Cleaver, the group's first vice chairman, will replace Rep. Barbara Lee, D-Calif., in January for the two-year chairman term, the caucus said. Lee will remain with the 42-member group.
"I am humbled and honored by my colleagues' support, and I plan to prove myself worthy of their endorsement," said Cleaver, a United Methodist minister.
"Regardless of which party controls the House of Representatives, the Congressional Black Caucus will never retreat from our commitment to create Opportunities for All -- Pathways Out of Poverty," Lee said.

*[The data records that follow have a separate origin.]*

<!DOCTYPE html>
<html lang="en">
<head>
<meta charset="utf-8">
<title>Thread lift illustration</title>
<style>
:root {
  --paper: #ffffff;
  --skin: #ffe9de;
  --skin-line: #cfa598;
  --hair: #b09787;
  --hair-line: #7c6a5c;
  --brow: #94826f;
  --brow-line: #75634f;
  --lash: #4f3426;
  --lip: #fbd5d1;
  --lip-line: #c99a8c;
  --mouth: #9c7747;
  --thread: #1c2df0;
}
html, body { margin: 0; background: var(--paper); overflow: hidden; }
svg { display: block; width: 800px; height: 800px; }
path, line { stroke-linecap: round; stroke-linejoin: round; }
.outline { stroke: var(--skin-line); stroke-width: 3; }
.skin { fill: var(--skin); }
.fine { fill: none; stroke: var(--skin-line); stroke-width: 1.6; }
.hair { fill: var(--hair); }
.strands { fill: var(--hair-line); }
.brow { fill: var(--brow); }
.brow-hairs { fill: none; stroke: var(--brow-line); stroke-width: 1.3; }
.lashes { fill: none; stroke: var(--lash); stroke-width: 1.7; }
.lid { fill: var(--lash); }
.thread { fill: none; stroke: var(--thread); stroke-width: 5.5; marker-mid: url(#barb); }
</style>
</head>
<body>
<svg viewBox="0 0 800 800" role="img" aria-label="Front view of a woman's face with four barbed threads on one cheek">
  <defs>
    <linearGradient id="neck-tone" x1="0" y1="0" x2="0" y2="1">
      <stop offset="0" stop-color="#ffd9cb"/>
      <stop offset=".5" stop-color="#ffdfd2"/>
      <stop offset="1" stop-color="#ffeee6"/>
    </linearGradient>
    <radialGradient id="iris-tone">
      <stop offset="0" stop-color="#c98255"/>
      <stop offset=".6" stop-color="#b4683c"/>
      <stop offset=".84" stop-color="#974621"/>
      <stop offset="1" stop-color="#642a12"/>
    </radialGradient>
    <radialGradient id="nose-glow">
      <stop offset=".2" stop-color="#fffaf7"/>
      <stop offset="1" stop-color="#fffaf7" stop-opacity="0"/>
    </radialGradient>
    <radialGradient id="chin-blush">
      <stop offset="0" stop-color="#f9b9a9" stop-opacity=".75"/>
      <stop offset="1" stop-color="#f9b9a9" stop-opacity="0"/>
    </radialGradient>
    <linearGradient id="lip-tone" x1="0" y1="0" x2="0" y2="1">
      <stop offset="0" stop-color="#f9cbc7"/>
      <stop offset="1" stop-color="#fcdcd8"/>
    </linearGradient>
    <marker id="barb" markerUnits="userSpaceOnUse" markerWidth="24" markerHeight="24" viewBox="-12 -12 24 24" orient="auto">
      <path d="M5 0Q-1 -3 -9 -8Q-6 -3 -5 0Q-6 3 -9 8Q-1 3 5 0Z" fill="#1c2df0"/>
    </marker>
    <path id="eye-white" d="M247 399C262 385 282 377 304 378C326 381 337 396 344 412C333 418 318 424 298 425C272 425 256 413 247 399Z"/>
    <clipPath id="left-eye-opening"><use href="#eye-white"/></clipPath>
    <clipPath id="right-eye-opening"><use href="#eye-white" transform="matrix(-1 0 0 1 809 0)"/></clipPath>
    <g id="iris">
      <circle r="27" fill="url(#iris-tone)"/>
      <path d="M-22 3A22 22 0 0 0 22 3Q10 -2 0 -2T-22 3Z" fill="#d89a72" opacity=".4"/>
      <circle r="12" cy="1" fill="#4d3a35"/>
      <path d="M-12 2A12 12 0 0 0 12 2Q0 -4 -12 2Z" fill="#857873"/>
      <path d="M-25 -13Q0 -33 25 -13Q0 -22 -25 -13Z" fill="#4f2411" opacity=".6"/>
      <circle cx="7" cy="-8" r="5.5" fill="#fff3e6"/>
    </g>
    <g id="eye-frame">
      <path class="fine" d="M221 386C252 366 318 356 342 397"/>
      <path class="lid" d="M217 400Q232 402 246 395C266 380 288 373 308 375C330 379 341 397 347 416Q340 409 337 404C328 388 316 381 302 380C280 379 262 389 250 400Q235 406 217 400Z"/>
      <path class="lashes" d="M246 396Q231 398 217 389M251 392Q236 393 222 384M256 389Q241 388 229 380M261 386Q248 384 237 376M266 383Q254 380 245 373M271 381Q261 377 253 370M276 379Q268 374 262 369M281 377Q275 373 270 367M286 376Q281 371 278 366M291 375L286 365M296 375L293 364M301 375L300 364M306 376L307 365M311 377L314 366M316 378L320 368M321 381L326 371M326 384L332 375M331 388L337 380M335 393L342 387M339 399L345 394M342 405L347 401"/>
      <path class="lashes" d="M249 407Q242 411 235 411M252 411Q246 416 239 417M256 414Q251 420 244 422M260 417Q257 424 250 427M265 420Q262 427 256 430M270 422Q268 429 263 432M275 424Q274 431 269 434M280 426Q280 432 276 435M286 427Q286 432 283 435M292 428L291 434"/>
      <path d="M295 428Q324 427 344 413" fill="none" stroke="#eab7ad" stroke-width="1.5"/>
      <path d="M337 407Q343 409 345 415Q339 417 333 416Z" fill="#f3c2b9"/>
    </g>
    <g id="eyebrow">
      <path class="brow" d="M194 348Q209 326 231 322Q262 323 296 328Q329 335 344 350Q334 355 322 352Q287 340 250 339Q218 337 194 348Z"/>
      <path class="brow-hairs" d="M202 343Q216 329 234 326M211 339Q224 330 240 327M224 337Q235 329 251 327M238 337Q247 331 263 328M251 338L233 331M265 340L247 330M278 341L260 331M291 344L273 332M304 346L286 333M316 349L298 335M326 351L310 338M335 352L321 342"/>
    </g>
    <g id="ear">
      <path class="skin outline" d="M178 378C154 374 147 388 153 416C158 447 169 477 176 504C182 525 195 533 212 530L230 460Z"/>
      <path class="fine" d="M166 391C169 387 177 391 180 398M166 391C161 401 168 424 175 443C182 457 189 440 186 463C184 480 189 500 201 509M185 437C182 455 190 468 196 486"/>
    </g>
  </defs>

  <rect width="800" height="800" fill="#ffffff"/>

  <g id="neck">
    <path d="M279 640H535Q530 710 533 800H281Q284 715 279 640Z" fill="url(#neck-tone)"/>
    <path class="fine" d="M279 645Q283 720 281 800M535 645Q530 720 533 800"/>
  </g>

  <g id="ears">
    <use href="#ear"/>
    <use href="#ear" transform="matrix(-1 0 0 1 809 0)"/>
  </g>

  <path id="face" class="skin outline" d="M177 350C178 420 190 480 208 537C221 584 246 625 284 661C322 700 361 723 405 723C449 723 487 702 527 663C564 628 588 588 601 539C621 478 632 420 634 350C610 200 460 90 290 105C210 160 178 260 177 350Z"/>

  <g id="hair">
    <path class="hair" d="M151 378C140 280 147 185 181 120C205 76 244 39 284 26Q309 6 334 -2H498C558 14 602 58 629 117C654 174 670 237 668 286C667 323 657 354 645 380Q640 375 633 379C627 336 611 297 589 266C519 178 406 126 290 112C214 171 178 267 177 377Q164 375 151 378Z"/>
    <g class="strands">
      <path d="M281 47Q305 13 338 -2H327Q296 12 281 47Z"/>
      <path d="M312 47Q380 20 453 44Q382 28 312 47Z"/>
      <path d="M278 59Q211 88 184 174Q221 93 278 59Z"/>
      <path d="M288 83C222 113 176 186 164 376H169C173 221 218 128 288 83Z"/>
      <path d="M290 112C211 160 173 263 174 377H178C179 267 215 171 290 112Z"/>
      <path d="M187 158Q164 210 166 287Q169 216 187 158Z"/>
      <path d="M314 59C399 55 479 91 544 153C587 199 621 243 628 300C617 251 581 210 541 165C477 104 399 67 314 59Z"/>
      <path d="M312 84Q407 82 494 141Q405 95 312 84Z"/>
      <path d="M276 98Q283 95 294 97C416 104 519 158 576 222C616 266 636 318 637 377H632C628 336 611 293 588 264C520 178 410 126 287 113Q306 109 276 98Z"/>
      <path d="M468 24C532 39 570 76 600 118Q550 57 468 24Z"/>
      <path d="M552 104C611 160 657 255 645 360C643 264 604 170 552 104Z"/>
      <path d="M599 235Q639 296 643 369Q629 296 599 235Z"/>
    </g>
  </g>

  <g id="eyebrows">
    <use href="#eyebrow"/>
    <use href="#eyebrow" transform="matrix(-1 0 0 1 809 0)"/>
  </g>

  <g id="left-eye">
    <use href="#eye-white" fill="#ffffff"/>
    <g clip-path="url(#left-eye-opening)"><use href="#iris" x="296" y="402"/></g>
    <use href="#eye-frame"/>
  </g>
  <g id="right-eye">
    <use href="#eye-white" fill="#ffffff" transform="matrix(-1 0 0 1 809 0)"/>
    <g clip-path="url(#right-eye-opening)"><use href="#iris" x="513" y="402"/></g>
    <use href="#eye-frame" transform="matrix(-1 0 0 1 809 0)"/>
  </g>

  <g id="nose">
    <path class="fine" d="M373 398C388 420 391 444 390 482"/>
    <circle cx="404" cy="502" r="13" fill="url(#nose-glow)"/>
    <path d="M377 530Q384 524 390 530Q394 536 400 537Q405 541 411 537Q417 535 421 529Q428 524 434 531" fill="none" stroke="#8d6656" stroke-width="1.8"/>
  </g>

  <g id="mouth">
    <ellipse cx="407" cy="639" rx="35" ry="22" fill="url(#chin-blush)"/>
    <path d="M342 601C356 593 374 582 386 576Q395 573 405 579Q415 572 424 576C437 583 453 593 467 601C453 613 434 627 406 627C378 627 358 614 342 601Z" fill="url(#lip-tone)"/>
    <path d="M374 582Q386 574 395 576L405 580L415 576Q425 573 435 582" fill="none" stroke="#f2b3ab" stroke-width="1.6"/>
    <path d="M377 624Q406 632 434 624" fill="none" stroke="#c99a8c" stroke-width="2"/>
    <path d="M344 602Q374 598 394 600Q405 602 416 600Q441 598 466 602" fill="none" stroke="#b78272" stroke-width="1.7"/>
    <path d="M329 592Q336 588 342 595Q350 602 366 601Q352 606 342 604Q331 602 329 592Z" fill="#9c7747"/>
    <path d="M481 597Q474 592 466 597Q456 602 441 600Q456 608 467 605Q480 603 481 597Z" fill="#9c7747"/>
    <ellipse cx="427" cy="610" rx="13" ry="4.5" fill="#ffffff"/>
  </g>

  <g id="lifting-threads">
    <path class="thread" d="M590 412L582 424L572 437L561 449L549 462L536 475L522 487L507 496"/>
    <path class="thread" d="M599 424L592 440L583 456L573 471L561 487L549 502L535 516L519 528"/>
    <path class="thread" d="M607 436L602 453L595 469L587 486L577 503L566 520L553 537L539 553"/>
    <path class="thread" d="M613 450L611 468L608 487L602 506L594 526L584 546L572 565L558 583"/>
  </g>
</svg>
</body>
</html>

The caucus describes its vision as helping to create "a world in which the black community is free of all disparities and able to contribute fully to advancing the common good."